Their goal is to change public and professional views on the disorder, including preconceptions about disability and intelligence.

During their travels, they stopped at York University in Toronto, Canada, where they presented a screening of their documentary Wretches and Jabberers, followed by a panel discussion. As audience members arrived, Tracy and Larry were already conversing with the event organizers by typing on their iPads.

At first, Tracy comes off as clumsy and quiet, while Larry seems lost in echolalia, the uncontrollable repetition of words commonly associated with autism, their outer appearance revealing none of the thoughtfulness and humour later conveyed in written form.

Larry views the main goal of his self-advocacy to make “intelligence seen as possible, no matter how weird you act or how little your speech is. Autism is not so much an abnormal brain, but abnormal experience. My difficulties are not with thinking and knowing, but with doing and acting.”

They have no oral language skills and engage in odd, uncontrollable rituals. Growing up, both were labelled ‘low-functioning autistics,’ presumed to be mentally retarded. They were excluded from normal schooling and faced the challenges of social isolation in mental institutions and adult disability centers.

Today, we know that including students with special needs in regular classrooms can greatly improve development and quality of life. Yet according to the Canadian Council on Learning, a large number of students with the disorder continue to be excluded from mainstream classrooms.

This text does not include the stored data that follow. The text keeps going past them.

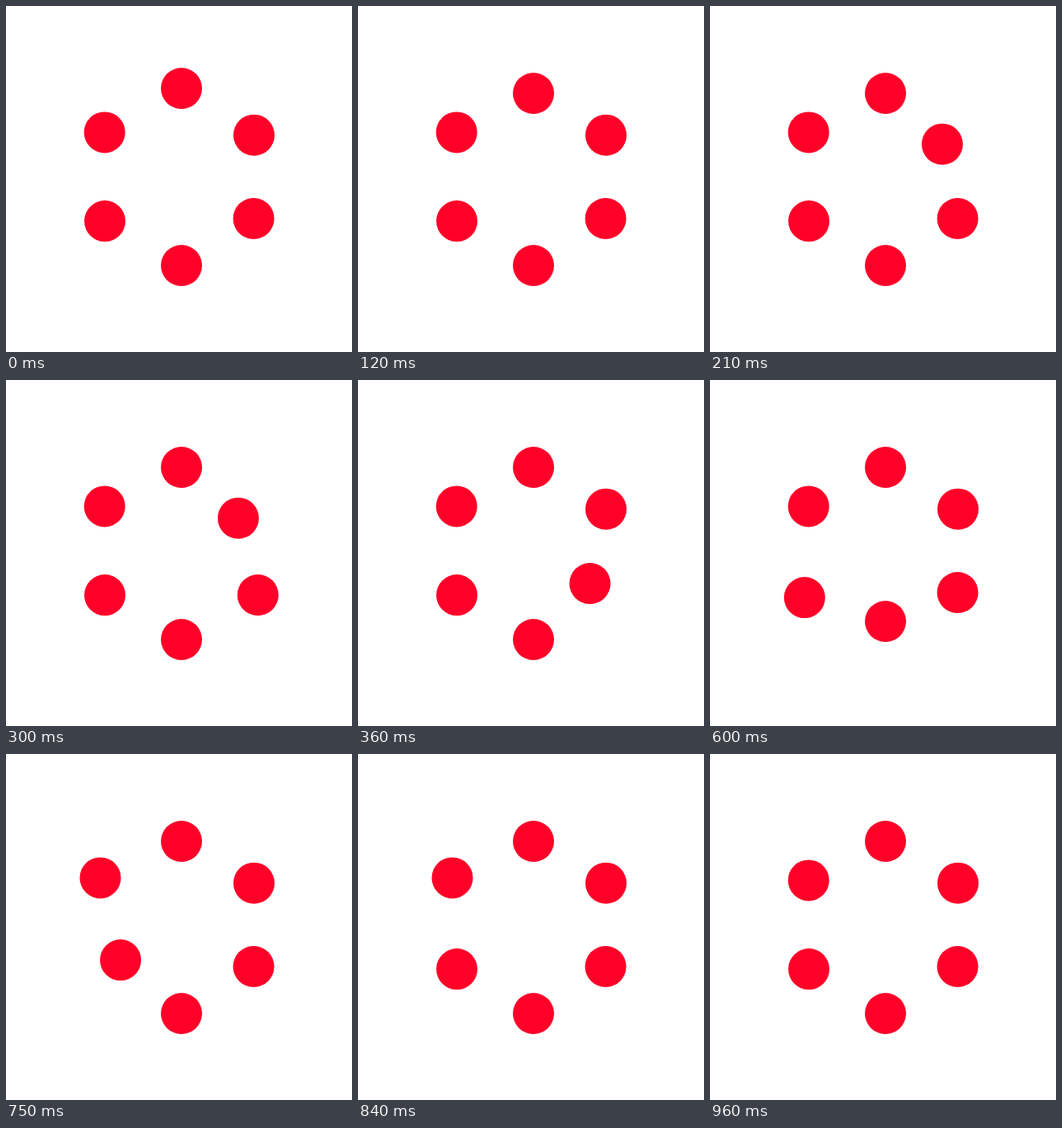
An HTML page that plays this animation: 420 px wide and 420 px high, repeating every 1390 ms.

```html
<!DOCTYPE html>
<html lang="en">
<head>
<meta charset="utf-8">
<title>Shaking dots</title>
<style>
  html, body { margin: 0; width: 100%; height: 100%; overflow: hidden; background: #fff; }
  svg { display: block; width: 100%; height: 100%; }
</style>
</head>
<body>
<svg viewBox="0 0 420 420" fill="#ff0029"></svg>
<script>
const LOOP = 1390, STEP = 30;
const STAGGER = 5;            // steps between one dot's start and the next
const SHAKE = [6, 0, -22];    // outward, rest, inward
const SHAKE_STEPS = 7;

// Resting centres, clockwise from the top
const centres = [
  [213, 106], [301, 156.7], [300.6, 258],
  [213, 315], [120, 261.1], [119.7, 153.4]
];

const svg = document.querySelector('svg');
const dots = centres.map(([cx, cy], i) => {
  const el = document.createElementNS(svg.namespaceURI, 'circle');
  el.setAttribute('cx', cx);
  el.setAttribute('cy', cy);
  el.setAttribute('r', 25);
  svg.append(el);
  const angle = (i * 60 - 90) * Math.PI / 180;
  return { el, dx: Math.cos(angle), dy: Math.sin(angle) };
});

function draw(time) {
  const step = Math.floor(time % LOOP / STEP);
  dots.forEach(({ el, dx, dy }, i) => {
    const n = step - i * STAGGER;
    const shift = n >= 0 && n < SHAKE_STEPS ? SHAKE[n % SHAKE.length] : 0;
    el.setAttribute('transform', `translate(${dx * shift} ${dy * shift})`);
  });
}

let start;
function tick(now) {
  start ??= now;
  draw(now - start);
  requestAnimationFrame(tick);
}
draw(0);
requestAnimationFrame(tick);
</script>
</body>
</html>
```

According to the Autism Society, 500,000 Americans with autism will reach adulthood in the next 10 years, but Tracy and Larry wonder whether we will find a way to embrace these individuals or if we will continue to marginalize them. Larry suggested that, “the problem isn’t autism, the problem is the lack of understanding of autism, lack of resources, interventions not being met with the person in mind, and assumptions being made about the person.”

Performance is often a reflection of the individual in context. Through their advocacy, Tracy and Larry say that sufferers of autism are more disabled by the environments they live in than their own bodies.

Tracy’s accomplishments are a testament to the potential that some with autism possess. He has presented at numerous local and national workshops and conferences, and has consulted to schools. He is also a member of the Vermont Statewide Standing Committee, and has worked for the Green Mountain Self-Advocates.

An artist, some of Larry’s notable achievements include his paintings, which are in the permanent collection at the Musée de l’Art Brut in Switzerland and in many private collections around the world. His work was most recently featured in the Hobart William and Smith Disability and the Arts Festival.

The goal behind their efforts is to encourage people to re-examine misconceptions about autistic people, and to allow educators, professionals, and the public to discover the individuals behind the label. This view aims not to romanticize the struggles of autism, but to promote the idea that if autistic individuals cannot learn within the current educational system, schools need to adapt.

Allowing these individuals to develop their own unique talents will help them thrive.

– Sara Benceković, Contributing Writer, The Trauma and Mental Health Report

– Chief Editor: Robert T. Muller, The Trauma and Mental Health Report

Copyright Robert T. Muller

This article was originally published on Psychology Today